SAN FRANCISCO Sexual disease alert via the Net New Health Dept. program for gays
These e-cards appear funny, sexy and hip, but if you're lucky, you won't be seeing one in your inbox anytime soon. They're the newest way for gay men diagnosed with a sexually transmitted disease to tell their sex partners about their condition.
The program is called InSPOT -- an acronym for Internet Notification Service for Partners or Tricks -- and it premieres today, paid for by the San Francisco Department of Public Health STD Services and run by a local group called Internet Sexuality Information Services (ISIS).
Dr. Jeffrey Klausner, who directs the city's STD Prevention Section, says the service is the first of its kind. Though it's not new for health officials to e-mail people exposed to a sexual disease using a list provided by the patient, InSPOT allows the person carrying the infection to make the notification.
STDs are an unfortunate consequence of sexual behavior the same way other infections may be a result of hiking, kayaking or contact sports," Klausner said. "If someone gets an STD, he should not be stigmatized."
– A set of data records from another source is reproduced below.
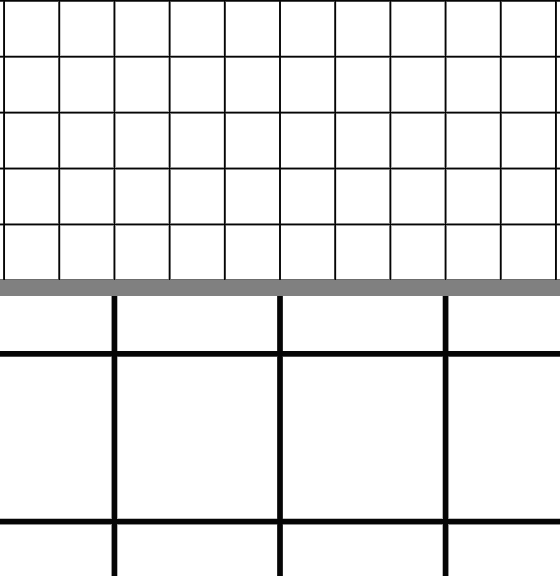
Top, the full canvas; bottom, a detail of the centre.
Give the GLSL for this pattern, as a Shadertoy shader.

```glsl
// Distance to the nearest line of a grid with the given spacing, per axis
vec2 gridDistance(vec2 p, vec2 spacing) {
    return abs(fract(p / spacing + 0.5) - 0.5) * spacing;
}

void mainImage(out vec4 fragColor, in vec2 fragCoord) {
    float pixel = 1.0 / iResolution.y;
    vec2 uv = fragCoord * pixel;

    // Columns are centred, rows start just below the lower edge
    vec2 origin = vec2(0.5 * iResolution.x * pixel, -0.0013);
    vec2 dist = gridDistance(uv - origin, vec2(0.1971, 0.1997));

    // Line coverage, smoothed over one pixel
    vec2 coverage = clamp(0.5 + (0.0034 - dist) / pixel, 0.0, 1.0);
    float ink = max(coverage.x, coverage.y);

    fragColor = vec4(mix(vec3(1.0), vec3(0.02), ink), 1.0);
}
```
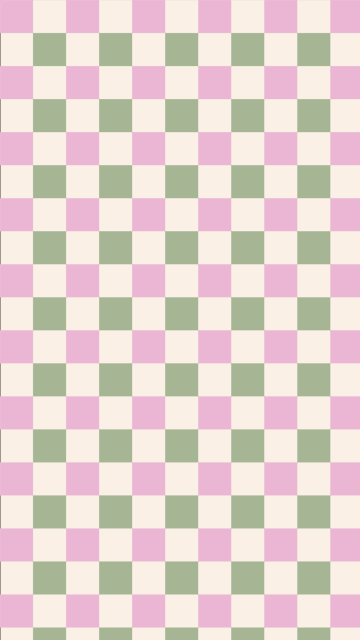
Give the GLSL for this pattern, as a Shadertoy shader.

```glsl
const float COLUMNS = 10.9;        // squares across the canvas width
const float EDGE_SOFTNESS = 0.036; // in squares
const float MARGIN_WIDTH = 0.02;   // in squares
const float MARGIN_STRENGTH = 0.85;
const vec3 CREAM = vec3(0.98, 0.94, 0.90);
const vec3 PINK = vec3(0.92, 0.71, 0.83);
const vec3 GREEN = vec3(0.65, 0.71, 0.58);
const vec3 MARGIN_COLOR = vec3(0.34, 0.35, 0.31);

// Distance from the nearest centre, repeating every two squares
vec2 repeatOffset(vec2 p, vec2 center) {
    return abs(mod(p - center + 1.0, 2.0) - 1.0);
}

float coverage(float insideDistance, float softness) {
    return clamp(insideDistance / softness + 0.5, 0.0, 1.0);
}

float squareMask(vec2 p, vec2 center, float softness) {
    vec2 q = repeatOffset(p, center);
    return coverage(0.5 - max(q.x, q.y), softness);
}

void mainImage(out vec4 fragColor, in vec2 fragCoord) {
    // Square units, measured from the top left corner
    float scale = COLUMNS / iResolution.x;
    vec2 p = vec2(fragCoord.x, iResolution.y - fragCoord.y) * scale;
    float softness = max(scale, EDGE_SOFTNESS);

    // Alternating rows of pink and green squares
    vec3 color = CREAM;
    color = mix(color, PINK, squareMask(p, vec2(0.5), softness));
    color = mix(color, GREEN, squareMask(p, vec2(1.5), softness));

    // Hairline along the left margin of the green rows
    float greenRow = coverage(0.5 - repeatOffset(p, vec2(1.5)).y, softness);
    float margin = coverage(MARGIN_WIDTH - p.x, scale) * greenRow;
    color = mix(color, MARGIN_COLOR, margin * MARGIN_STRENGTH);

    fragColor = vec4(color, 1.0);
}
```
Tom Kennedy, a gay man himself, was on the community advisory board that helped design the cards. "It took a lot of time to come up with language that didn't seem accusatory," said Kennedy, who now is program director of ISIS.
The group devised six pithy slogans, including: "It's not what you brought to the party, it's what you left with," "You're too hot to be out of action" and "I got screwed while screwing; you might have, too."
Deb Levine, executive director of ISIS, said: "The bottom line was they wanted fun. They wanted something that also speaks to the gay culture and gay lifestyle -- something you would find in a store in the Castro, not in a Hallmark store in the mall.
"We wanted to lighten up the issue a bit," she said. "It doesn't have to be all serious, fear-based and shameful."
Kennedy agrees. "How awkward are those phone calls, 'Hey remember me?' I hope this service will be less threatening." The cards can be sent to as many as six e-mail addresses at a time and may be signed or anonymous.